WASHINGTON, Nov. 15 (Xinhua) -- A study published on Thursday in the journal Cell revealed how "brown fat," a type of body fat known to generate heat when an animal is cold and generally believed to be "good" fat, interacted with gut hormone to signal your fullness during a meal.
Researchers from Germany and Finland demonstrated a connection between the gut, the brain, and brown tissue and uncovered a previously unknown role of the complex regulatory system in the control of food intake.
"The view of brown fat as a mere heater organ must be revised, and more attention needs to be directed towards its function in the control of hunger and satiation," said the paper's lead author Martin Klingenspor, chair of molecular nutritional medicine at the Technical University of Munich.
The gut hormone called secretin signals to the brain via the blood or through nerves activated in the small intestine during a meal.
In the mice study, scientists found that without the brown fat tissue, secretin couldn't produce the appetite suppression effect, suggesting that it is secretin's effect on brown fat that caused the feeling of fullness.
In another study with 17 human volunteers in Finland, brown-tissue oxygen consumption and fatty-acid uptake were measured in their blood after overnight fasting and 30-40 minutes after a meal.
Researchers found that higher levels of secretin in the subjects' blood corresponded to more metabolically active brown fat.

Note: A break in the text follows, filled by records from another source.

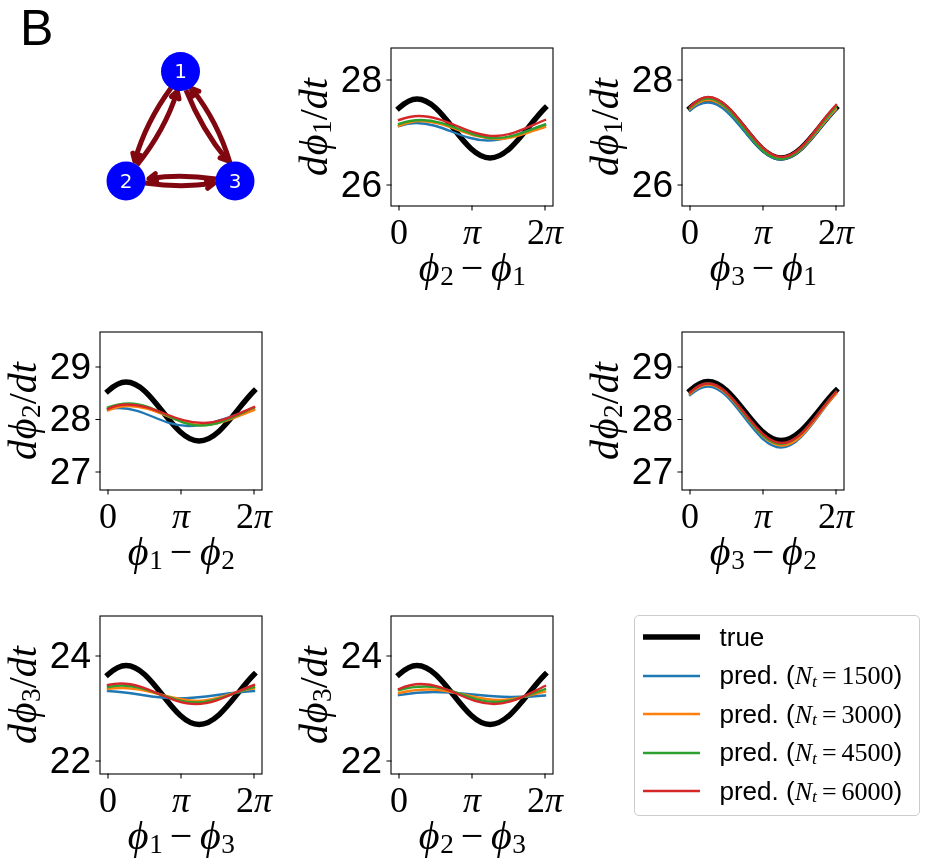
<!DOCTYPE html>
<html lang="en">
<head>
<meta charset="utf-8">
<title>Coupled oscillator phase dynamics</title>
<style>
:root {
  --ink: #000; --paper: #fff; --node: #0000ff; --edge: #800610; --frame: #ccc;
  --n1500: #1f77b4; --n3000: #ff7f0e; --n4500: #2ca02c; --n6000: #d62728;
  --sans: "Liberation Sans", Arial, sans-serif;
  --math: "Liberation Serif", "Noto Serif", serif;
}
* { box-sizing: border-box; }
body { margin: 0; background: var(--paper); color: var(--ink); font-family: var(--sans); }
.figure {
  position: relative; width: 929px; height: 866px; overflow: hidden;
  display: grid; grid-template-columns: 291px 291px 347px; grid-template-rows: 284px 284px 298px;
}
.figure-letter { position: absolute; left: 20px; top: 0; margin: 0; font-size: 50px; line-height: 56px; font-weight: 400; }
svg { display: block; overflow: visible; }

.panel {
  display: grid; grid-template-columns: 46px 54px 162px; grid-template-rows: 158px 42px 42px;
  padding-top: 47.5px; align-content: start;
}
.y-label, .x-label { font: 40px/40px var(--math); white-space: nowrap; display: flex; justify-content: center; }
.y-label { align-items: center; }
.y-label span { flex: none; transform: rotate(-90deg); }
.y-ticks {
  display: flex; flex-direction: column; justify-content: space-between; align-items: flex-end;
  height: 129px; margin-top: var(--first-tick); padding-right: 9px; font-size: 37px; line-height: 24px;
}
.row-1 { --first-tick: 20px; }
.row-2 { --first-tick: 23px; }
.row-3 { --first-tick: 28px; }
.x-ticks {
  grid-column: 3; display: grid; grid-template-columns: repeat(3, 73px); margin-left: -28.5px;
  padding-top: 8px; text-align: center; font: 36px/36px var(--math);
}
.x-label { grid-column: 3; }
.phi { display: inline-block; width: 22px; text-align: center; }
sub { font-size: 0.68em; line-height: 0; vertical-align: baseline; position: relative; top: 0.16em; }
.minus { margin: 0 7px; }

.plot path { fill: none; stroke-width: 2.4; stroke-linecap: square; }
.plot .axes { fill: none; stroke: var(--ink); stroke-width: 1.1; }
.plot .true { stroke: var(--ink); }
#true-curve { stroke-width: 5.4; }
.n1500 { stroke: var(--n1500); }
.n3000 { stroke: var(--n3000); }
.n4500 { stroke: var(--n4500); }
.n6000 { stroke: var(--n6000); }

.edges { fill: none; stroke: var(--edge); stroke-width: 5; }
.nodes circle { fill: var(--node); }
.nodes text { fill: var(--paper); font: 20px "DejaVu Sans", sans-serif; text-anchor: middle; }

.legend {
  list-style: none; width: 286px; height: 201px; margin: 47px 0 0 51.5px; padding: 2px 0 5px 8px;
  border: 1.4px solid var(--frame); border-radius: 5px;
  display: flex; flex-direction: column; justify-content: space-between;
}
.legend li { display: flex; align-items: center; gap: 20px; height: 38px; font-size: 26px; white-space: nowrap; }
.legend line { stroke-width: 2.4; }
.legend .true { stroke: var(--ink); stroke-width: 5.4; }
.math { font-family: var(--math); }
.equals { margin: 0 5px; }
</style>
</head>
<body>
<main class="figure">
  <h1 class="figure-letter">B</h1>

  <svg class="network" width="291" height="284" viewBox="0 0 291 284" role="img" aria-label="Three mutually coupled nodes">
    <defs>
      <marker id="arrow" markerUnits="userSpaceOnUse" markerWidth="20" markerHeight="20" refX="10" refY="10" orient="auto" overflow="visible">
        <path d="M4 6 L11 10 L4 14" fill="none" stroke="#800610" stroke-width="5" stroke-linecap="round" stroke-linejoin="round"/>
      </marker>
    </defs>
    <g class="edges" marker-end="url(#arrow)">
      <path marker-end="url(#arrow)" d="M171 88 Q146 122 135 160"/>
      <path marker-end="url(#arrow)" d="M137 165 Q165 130 177 92"/>
      <path marker-end="url(#arrow)" d="M186 90 Q202 130 227 160"/>
      <path marker-end="url(#arrow)" d="M230 163 Q218 122 192 89"/>
      <path marker-end="url(#arrow)" d="M145 183 Q180 188 213 183.5"/>
      <path marker-end="url(#arrow)" d="M216 179 Q180 174 150 178.5"/>
    </g>
    <g class="nodes">
      <circle cx="180.5" cy="71.5" r="19.5"/><text x="180.5" y="78">1</text>
      <circle cx="126" cy="181" r="19.5"/><text x="126" y="188">2</text>
      <circle cx="235" cy="181" r="19.5"/><text x="235" y="188">3</text>
    </g>
  </svg>

  <section class="panel row-1">
    <div class="y-label"><span><i>d</i><i class="phi">ϕ</i><sub>1</sub>/<i>dt</i></span></div>
    <div class="y-ticks"><span>28</span><span>26</span></div>
    <svg class="plot" width="162" height="158" viewBox="0 0 162 158">
      <defs>
        <path id="true-curve" d="M8 60 C14 54.6 20 51 26 51 C52.6 51 72.4 110 99 110 C119 110 136 78 154 60"/>
        <g id="frame"><rect width="162" height="158"/><path d="M8 158v4 M81 158v4 M154 158v4" style="stroke-width:1.1"/></g>
        <path id="two-ticks" d="M0 32h-4 M0 137h-4" style="stroke-width:1.1"/>
        <path id="three-ticks" d="M0 35h-4 M0 87.5h-4 M0 140h-4" style="stroke-width:1.1"/>
      </defs>
      <use class="true" href="#true-curve"/>
      <path class="n1500" d="M8 78 C14 76 19 75 25 75 C52 75 70 92.5 97 92.5 C117 92.5 136 82 154 77"/>
      <path class="n3000" d="M8 78 C15 75 22 73 29 73 C57 73 78 91 106 91 C123 91 138 84 154 79"/>
      <path class="n4500" d="M8 76 C15 73.5 23 72 30 72 C58 72 78 90 105 90 C122 90 138 82 154 76.5"/>
      <path class="n6000" d="M8 72 C15 69.5 21 68 28 68 C55 68 77 88 104 88 C121 88 137 79 154 72"/>
      <g class="axes"><use href="#frame"/><use href="#two-ticks"/></g>
    </svg>
    <div class="x-ticks"><span>0</span><i>π</i><span>2<i>π</i></span></div>
    <div class="x-label"><span><i class="phi">ϕ</i><sub>2</sub><span class="minus">−</span><i class="phi">ϕ</i><sub>1</sub></span></div>
  </section>

  <section class="panel row-1">
    <div class="y-label"><span><i>d</i><i class="phi">ϕ</i><sub>1</sub>/<i>dt</i></span></div>
    <div class="y-ticks"><span>28</span><span>26</span></div>
    <svg class="plot" width="162" height="158" viewBox="0 0 162 158">
      <use class="true" href="#true-curve"/>
      <path class="n1500" d="M8 62.5 C14 57 20 54.5 26 54.5 C52 54.5 72 111.5 99 111.5 C119 111.5 136 80 154 62"/>
      <path class="n3000" d="M8 61 C14 55 20 52 26 52 C53 52 73 110 100 110 C120 110 136 79 154 61"/>
      <path class="n4500" d="M8 60 C14 54 20 50.5 26 50.5 C52 50.5 72 111 99 111 C119 111 136 78 154 59"/>
      <path class="n6000" d="M8 59 C14 53 20 49 26 49 C53 49 73 109 100 109 C120 109 136 75 154 57"/>
      <g class="axes"><use href="#frame"/><use href="#two-ticks"/></g>
    </svg>
    <div class="x-ticks"><span>0</span><i>π</i><span>2<i>π</i></span></div>
    <div class="x-label"><span><i class="phi">ϕ</i><sub>3</sub><span class="minus">−</span><i class="phi">ϕ</i><sub>1</sub></span></div>
  </section>

  <section class="panel row-2">
    <div class="y-label"><span><i>d</i><i class="phi">ϕ</i><sub>2</sub>/<i>dt</i></span></div>
    <div class="y-ticks"><span>29</span><span>28</span><span>27</span></div>
    <svg class="plot" width="162" height="158" viewBox="0 0 162 158">
      <use class="true" href="#true-curve" y="-1"/>
      <path class="n1500" d="M8 77 C12 76 15 76 19 76 C45 76 62 94 88 94 C110 94 134 83 154 77"/>
      <path class="n3000" d="M8 78.5 C15 75.5 21 74 28 74 C56 74 75 93 103 93 C121 93 137 84 154 78"/>
      <path class="n4500" d="M8 75.5 C15 73 22 71.5 29 71.5 C56 71.5 74 93.5 101 93.5 C119 93.5 137 83 154 75.5"/>
      <path class="n6000" d="M8 77 C14 74 21 72.5 27 72.5 C55 72.5 75 91 103 91 C121 91 137 82 154 75"/>
      <g class="axes"><use href="#frame"/><use href="#three-ticks"/></g>
    </svg>
    <div class="x-ticks"><span>0</span><i>π</i><span>2<i>π</i></span></div>
    <div class="x-label"><span><i class="phi">ϕ</i><sub>1</sub><span class="minus">−</span><i class="phi">ϕ</i><sub>2</sub></span></div>
  </section>

  <section class="panel row-2" style="grid-column: 3">
    <div class="y-label"><span><i>d</i><i class="phi">ϕ</i><sub>2</sub>/<i>dt</i></span></div>
    <div class="y-ticks"><span>29</span><span>28</span><span>27</span></div>
    <svg class="plot" width="162" height="158" viewBox="0 0 162 158">
      <use class="true" href="#true-curve" y="-1.5"/>
      <path class="n1500" d="M8 63 C14 58 20 54.5 26 54.5 C52 54.5 72 115.5 99 115.5 C119 115.5 136 81 154 62"/>
      <path class="n3000" d="M8 62 C14 56 20 52.5 26 52.5 C52 52.5 73 113.5 100 113.5 C120 113.5 136 80 154 62"/>
      <path class="n4500" d="M8 61 C14 55 20 51.5 26 51.5 C52 51.5 72 112 99 112 C119 112 136 79 154 60"/>
      <path class="n6000" d="M8 60.5 C14 55 20 51.5 26 51.5 C52 51.5 73 111 100 111 C120 111 136 79 154 60"/>
      <g class="axes"><use href="#frame"/><use href="#three-ticks"/></g>
    </svg>
    <div class="x-ticks"><span>0</span><i>π</i><span>2<i>π</i></span></div>
    <div class="x-label"><span><i class="phi">ϕ</i><sub>3</sub><span class="minus">−</span><i class="phi">ϕ</i><sub>2</sub></span></div>
  </section>

  <section class="panel row-3">
    <div class="y-label"><span><i>d</i><i class="phi">ϕ</i><sub>3</sub>/<i>dt</i></span></div>
    <div class="y-ticks"><span>24</span><span>22</span></div>
    <svg class="plot" width="162" height="158" viewBox="0 0 162 158">
      <use class="true" href="#true-curve" y="-1.5"/>
      <path class="n1500" d="M8 75 C34 76 52 82.5 78 82.5 C104 82.5 128 76 154 75"/>
      <path class="n3000" d="M8 73 C13 72 18 72 23 72 C51 72 70 85 98 85 C118 85 136 74 154 72.5"/>
      <path class="n4500" d="M8 71 C13 70 17 69.5 22 69.5 C49 69.5 69 86.5 96 86.5 C117 86.5 136 75 154 71"/>
      <path class="n6000" d="M8 69 C12 68 16 67.5 21 67.5 C48 67.5 69 88 96 88 C117 88 136 75 154 69"/>
      <g class="axes"><use href="#frame"/><use href="#two-ticks" y="8"/></g>
    </svg>
    <div class="x-ticks"><span>0</span><i>π</i><span>2<i>π</i></span></div>
    <div class="x-label"><span><i class="phi">ϕ</i><sub>1</sub><span class="minus">−</span><i class="phi">ϕ</i><sub>3</sub></span></div>
  </section>

  <section class="panel row-3">
    <div class="y-label"><span><i>d</i><i class="phi">ϕ</i><sub>3</sub>/<i>dt</i></span></div>
    <div class="y-ticks"><span>24</span><span>22</span></div>
    <svg class="plot" width="162" height="158" viewBox="0 0 162 158">
      <use class="true" href="#true-curve" y="-1.5"/>
      <path class="n1500" d="M8 79 C20 77 31 76 43 76 C72 76 92 81 121 81 C132 81 143 80.5 154 79.5"/>
      <path class="n3000" d="M8 77 C18 74.5 28 73.5 38 73.5 C65 73.5 82 84 109 84 C124 84 139 79 154 75.5"/>
      <path class="n4500" d="M8 74 C17 71.5 26 70.5 35 70.5 C62 70.5 78 86 105 86 C122 86 138 79 154 73"/>
      <path class="n6000" d="M8 73 C15 70 23 68 30 68 C57 68 76 88 103 88 C121 88 137 78 154 70"/>
      <g class="axes"><use href="#frame"/><use href="#two-ticks" y="8"/></g>
    </svg>
    <div class="x-ticks"><span>0</span><i>π</i><span>2<i>π</i></span></div>
    <div class="x-label"><span><i class="phi">ϕ</i><sub>2</sub><span class="minus">−</span><i class="phi">ϕ</i><sub>3</sub></span></div>
  </section>

  <ul class="legend">
    <li><svg width="57" height="8"><line class="true" x1="0" x2="57" y1="4" y2="4"/></svg><span>true</span></li>
    <li><svg width="57" height="8"><line class="n1500" x1="0" x2="57" y1="4" y2="4"/></svg><span>pred. (<span class="math"><i>N<sub>t</sub></i><span class="equals">=</span>1500</span>)</span></li>
    <li><svg width="57" height="8"><line class="n3000" x1="0" x2="57" y1="4" y2="4"/></svg><span>pred. (<span class="math"><i>N<sub>t</sub></i><span class="equals">=</span>3000</span>)</span></li>
    <li><svg width="57" height="8"><line class="n4500" x1="0" x2="57" y1="4" y2="4"/></svg><span>pred. (<span class="math"><i>N<sub>t</sub></i><span class="equals">=</span>4500</span>)</span></li>
    <li><svg width="57" height="8"><line class="n6000" x1="0" x2="57" y1="4" y2="4"/></svg><span>pred. (<span class="math"><i>N<sub>t</sub></i><span class="equals">=</span>6000</span>)</span></li>
  </ul>
</main>
</body>
</html>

Klingenspor believed that brown fat's roles in controlling hunger and satiation made it a particularly attractive target for new approaches to treating obesity.
Targeting brown fat through secretin might hold promise for potential future nutritional or pharmacological interventions against obesity and metabolic disease, according to him.